John Cassidy in The New Yorker:
It would be uplifting to report that since the referendum, in June, which the Leave side won by fifty-two per cent to forty-eight per cent, the pro-Europe forces had been making a vigorous effort to persuade the public that it made a disastrous mistake. That hasn’t happened. Under the leadership of the hapless Jeremy Corbyn, the Labour Party, the main opposition group in Parliament, has come around to toeing the pro-Brexit line. In advance of Wednesday’s vote, Corbyn ordered Labour M.P.s to support the Brexit bill, and most obeyed his edict—though fifty-two defied Corbyn and voted as their consciences dictated.
To be fair to the Labour Party, it is in a tough spot. Like U.S. Democratic congressmen and senators from districts and states that Donald Trump won, the Labour Party’s M.P.s can’t afford to ignore the views of their electors. Many represent working-class constituencies that voted for Brexit, and the rise of ukip represents a serious threat to them. Corbyn’s edict reflected a fear that if the Labour Party were seen as trying to overturn the result of the referendum, it could get wiped out in the next election. But for all this cold political logic, it was a sorry sight to see Labour, a party with a long tradition of internationalism and standing up for minorities, lining up alongside the Farages of the world.
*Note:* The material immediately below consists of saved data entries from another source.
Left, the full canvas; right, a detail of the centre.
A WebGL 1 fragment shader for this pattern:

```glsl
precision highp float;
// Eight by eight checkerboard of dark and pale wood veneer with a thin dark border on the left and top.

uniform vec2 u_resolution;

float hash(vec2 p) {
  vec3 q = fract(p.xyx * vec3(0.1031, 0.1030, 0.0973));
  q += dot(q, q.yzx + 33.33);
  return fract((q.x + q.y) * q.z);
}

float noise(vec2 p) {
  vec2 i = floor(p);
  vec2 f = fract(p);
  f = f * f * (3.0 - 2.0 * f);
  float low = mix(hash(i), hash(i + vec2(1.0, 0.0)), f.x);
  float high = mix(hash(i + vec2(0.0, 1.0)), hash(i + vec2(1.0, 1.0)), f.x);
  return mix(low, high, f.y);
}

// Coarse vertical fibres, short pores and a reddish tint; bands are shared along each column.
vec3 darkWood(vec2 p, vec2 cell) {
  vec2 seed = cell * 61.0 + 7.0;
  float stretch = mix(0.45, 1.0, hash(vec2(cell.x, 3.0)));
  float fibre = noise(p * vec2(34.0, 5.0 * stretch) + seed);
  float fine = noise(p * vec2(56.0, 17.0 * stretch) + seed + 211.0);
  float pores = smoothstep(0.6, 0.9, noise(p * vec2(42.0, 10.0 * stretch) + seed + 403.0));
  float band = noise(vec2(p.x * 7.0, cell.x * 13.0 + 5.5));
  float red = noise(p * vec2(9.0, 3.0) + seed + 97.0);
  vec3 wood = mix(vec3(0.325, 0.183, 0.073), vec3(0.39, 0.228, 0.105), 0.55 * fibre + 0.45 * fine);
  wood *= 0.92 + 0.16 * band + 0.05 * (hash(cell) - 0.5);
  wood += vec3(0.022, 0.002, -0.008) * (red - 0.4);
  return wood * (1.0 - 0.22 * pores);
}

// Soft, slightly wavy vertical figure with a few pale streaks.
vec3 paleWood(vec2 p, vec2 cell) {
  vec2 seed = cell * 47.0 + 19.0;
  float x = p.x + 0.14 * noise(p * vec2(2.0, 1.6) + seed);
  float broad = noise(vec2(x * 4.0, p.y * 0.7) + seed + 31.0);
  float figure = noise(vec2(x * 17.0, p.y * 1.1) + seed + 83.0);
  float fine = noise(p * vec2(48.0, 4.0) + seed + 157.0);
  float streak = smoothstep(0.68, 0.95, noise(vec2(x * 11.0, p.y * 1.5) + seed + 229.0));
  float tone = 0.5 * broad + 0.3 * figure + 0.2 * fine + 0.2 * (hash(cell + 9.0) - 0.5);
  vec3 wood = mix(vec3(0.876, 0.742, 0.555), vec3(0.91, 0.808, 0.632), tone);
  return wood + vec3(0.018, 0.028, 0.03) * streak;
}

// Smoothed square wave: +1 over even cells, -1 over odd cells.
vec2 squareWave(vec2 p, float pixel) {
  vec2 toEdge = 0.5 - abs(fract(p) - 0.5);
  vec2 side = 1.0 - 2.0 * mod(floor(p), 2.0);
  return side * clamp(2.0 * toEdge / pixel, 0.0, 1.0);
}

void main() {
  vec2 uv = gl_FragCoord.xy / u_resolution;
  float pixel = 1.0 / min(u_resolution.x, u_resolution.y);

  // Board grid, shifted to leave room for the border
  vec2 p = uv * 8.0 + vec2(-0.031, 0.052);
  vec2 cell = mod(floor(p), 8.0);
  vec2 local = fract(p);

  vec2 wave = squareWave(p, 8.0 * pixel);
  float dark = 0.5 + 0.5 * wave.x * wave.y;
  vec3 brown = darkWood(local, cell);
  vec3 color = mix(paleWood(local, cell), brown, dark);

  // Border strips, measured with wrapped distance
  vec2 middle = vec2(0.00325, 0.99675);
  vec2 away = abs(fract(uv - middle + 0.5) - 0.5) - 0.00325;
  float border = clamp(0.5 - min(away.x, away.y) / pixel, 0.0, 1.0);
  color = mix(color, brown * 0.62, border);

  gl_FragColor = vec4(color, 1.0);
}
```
Political self-interest also played a big role on the Conservative side, where loyalty to May and the Party leadership overcame the qualms about Brexit that many centrist Tories still have.